New Breed Blog

3 Key Elements of a B2B Go-to-Market Strategy

Written by Quinn Kanner | Dec 28, 2021 5:00:00 PM

In the highly competitive SaaS and subscription economy, it is highly tempting for marketers and revenue leaders to focus on demand generation and marketing strategies when planning their new product and service launches. After all, marketing and demand generation are fundamental to driving revenue. But a sound  go-to-market strategy (GTM) cannot be overlooked when planning your product or service release. An effective GTM can be fairly straightforward, but it should always provide the strategic underpinning on which future marketing efforts rest. While the level of complexity and detail can vary, along with the format of the documentation, here are the fundamental components you'll need to include in your GTM documentation:

 3 Essential Elements of a B2B Go-To-Market Strategy:

1. Market Intelligence

To know how to introduce a product to a market, you need to understand the market you’re entering. The best way to gain that understanding is to conduct market research.

There are many resources available to help you gain insight into your market from publishers like IDG to research companies like Forrester and Gartner. Additionally, tools like the Ansoff Matrix can be effective frameworks for vetting your research. The Ansoff Matrix was developed by a mathematician and breaks product market introductions into four paths:

    • Market penetration, where you sell an existing product to an existing market

    • Market development, where you sell an existing product to a new market

    • Product development, where you sell a new product to an existing market

    • Diversification, where you sell a new product to a new market.

Understanding not just the market itself but also how your product relates to it is essential to developing your GTM and guiding the research you do and your messaging later on. Additionally, it is essential to for your GTM documentation to contain a thorough competitive overview including points of competitive differentiation. These can range from differentiated features to pricing or functionality. Challenging yourself to create a simple answer to the question of "What problems does my product solve" will pay significant dividends in your longer term sales and marketing strategy.

2. Market Segmentation

The second element in a successful GTM is market segmentation. The findings from the market research you completed in the market intelligence phase determine who is most likely to purchase your product, solution or service.

The market segmentation phase takes your market research one step further to help you understand who the decision-makers are within that market.
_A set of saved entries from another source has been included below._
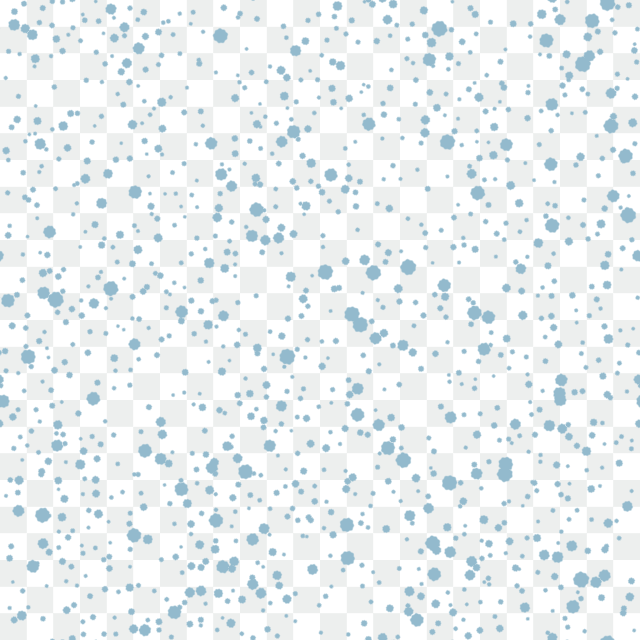
This pattern is drawn by a WebGL 2 fragment shader. Its source:

```glsl
#version 300 es
precision highp float;
// Scattered blue dots of mixed size over a pale checkerboard.
// Each cell of a wrapped, jittered grid may hold one dot; smooth noise thins
// the cells into denser and sparser regions, and a ripple roughens the rims.

uniform vec2 u_resolution;
out vec4 outColor;

const vec3 WHITE = vec3(1.0);
const vec3 PALE_GRAY = vec3(0.929, 0.937, 0.934);
const vec3 DOT_BLUE = vec3(0.575, 0.73, 0.803);

const float CHECKS = 24.0;      // checker squares across the canvas
const float DOT_CELLS = 42.0;   // dot cells across the canvas
const float RIM_SOFTNESS = 0.0016;

float hash(vec2 p, float seed) {
    vec3 q = fract(vec3(p.xyx + seed * 17.3) * vec3(0.1031, 0.1030, 0.0973));
    q += dot(q, q.yzx + 33.33);
    return fract((q.x + q.y) * q.z);
}

float valueNoise(vec2 p, float seed) {
    vec2 i = floor(p);
    vec2 f = fract(p);
    f = f * f * (3.0 - 2.0 * f);
    float low = mix(hash(i, seed), hash(i + vec2(1.0, 0.0), seed), f.x);
    float high = mix(hash(i + vec2(0.0, 1.0), seed), hash(i + 1.0, seed), f.x);
    return mix(low, high, f.y);
}

// Many small dots, a few large ones
float dotRadius(float rank) {
    return 0.0026 + 0.0029 * rank + 0.0065 * pow(rank, 8.0);
}

// Signed distance to a disc with a faintly rippled rim
float roughDisc(vec2 p, float radius, float phase) {
    float angle = atan(p.y, p.x + 1e-6);
    float ripple = sin(9.0 * angle + phase) + 0.7 * sin(4.0 * angle - phase);
    return length(p) - radius * (1.0 + 0.045 * ripple);
}

// Distance to the nearest dot, in canvas units
float dotField(vec2 uv, float cells) {
    vec2 home = floor(uv * cells);
    float nearest = 1.0;
    for (int y = -1; y <= 1; y++) {
        for (int x = -1; x <= 1; x++) {
            vec2 cell = home + vec2(x, y);
            vec2 id = mod(cell, cells);
            float density = mix(0.38, 0.92, valueNoise(id / 4.5, 5.0));
            if (hash(id, 1.0) > density) continue;

            vec2 jitter = 0.04 + 0.92 * vec2(hash(id, 2.0), hash(id, 3.0));
            vec2 center = (cell + jitter) / cells;
            float radius = dotRadius(hash(id, 4.0));
            float phase = 6.2832 * hash(id, 6.0);
            nearest = min(nearest, roughDisc(uv - center, radius, phase));
        }
    }
    return nearest;
}

// Checkerboard with edges smoothed over one pixel
float checker(vec2 uv, float count, float pixel) {
    vec2 wave = abs(fract(uv * count * 0.5) - 0.5) - 0.25;
    vec2 side = clamp(wave * 4.0 / (count * pixel), -1.0, 1.0);
    return 0.5 + 0.5 * side.x * side.y;
}

void main() {
    float pixel = 1.0 / min(u_resolution.x, u_resolution.y);
    vec2 uv = gl_FragCoord.xy * pixel;

    // Background; the lower left square is gray
    float grayShare = checker(uv + 0.5 / CHECKS, CHECKS, pixel);
    // Half a square of shift centers the wave on each square
    vec2 square = floor(uv * CHECKS);
    float parity = mod(square.x + square.y, 2.0);
    vec2 toEdge = 0.5 - abs(fract(uv * CHECKS) - 0.5);
    float edge = min(toEdge.x, toEdge.y) / (CHECKS * pixel);
    grayShare = mix(0.5, 1.0 - parity, clamp(0.5 + edge, 0.0, 1.0));
    vec3 color = mix(PALE_GRAY, WHITE, 1.0 - grayShare);

    // Dots
    float soft = max(RIM_SOFTNESS, 0.7 * pixel);
    float cover = 1.0 - smoothstep(-soft, soft, dotField(uv, DOT_CELLS));
    color = mix(color, DOT_BLUE, cover);

    outColor = vec4(color, 1.0);
}
```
Rather than defining your target market as CMOs at mid-sized SaaS companies, use your market research to create buyer personas.

If you’re following the product development path, conduct research on your existing customers so you can best speak to their pain points. If you’re following the market development or market penetration path, survey your current customers about their experience with your product to inform how you frame your value proposition.

Developing buyer personas will enable you to segment your market to target the best-fit customers who have challenges your offer addresses, so instead of simply targeting CMOs at mid-sized SaaS companies, you’re targeting CMOs at mid-sized SaaS companies who are struggling to set up a reporting structure to prove the ROI of their marketing efforts.

3. Product Positioning

The final component of your go-to-market is how you convey your key value proposition. You understand the market you’re entering and who your customers are. Develop your product positioning and messaging strategy to stand out from your competitors and resonate with buyers.

When creating your product messaging ask yourself:

  • How does your offer address the need in the market?
  • What supports your claim that your solution will fulfill their need?
  • Why should your target market believe you?

While positioning is often considered a "marketing function," the most effective GTM strategies build cross-functional alignment on core product messaging long before marketing activates campaigns and sales initiatives, so building positioning into your GTM strategy early will benefit your entire business.

Takeaway

The components of a go-to-market strategy are simple: market intelligence, market segmentation and product messaging. But, the execution of those steps can be more complex depending on your product and the market you’re entering.

Being methodical about each step and doing your due diligence will help set you up for success.

To ensure you don’t miss a step in your GTM, download our Complete Go-To-Market Strategy Checklist.

This post was originally published June 7, 2019 and has been updated and refreshed for relevance.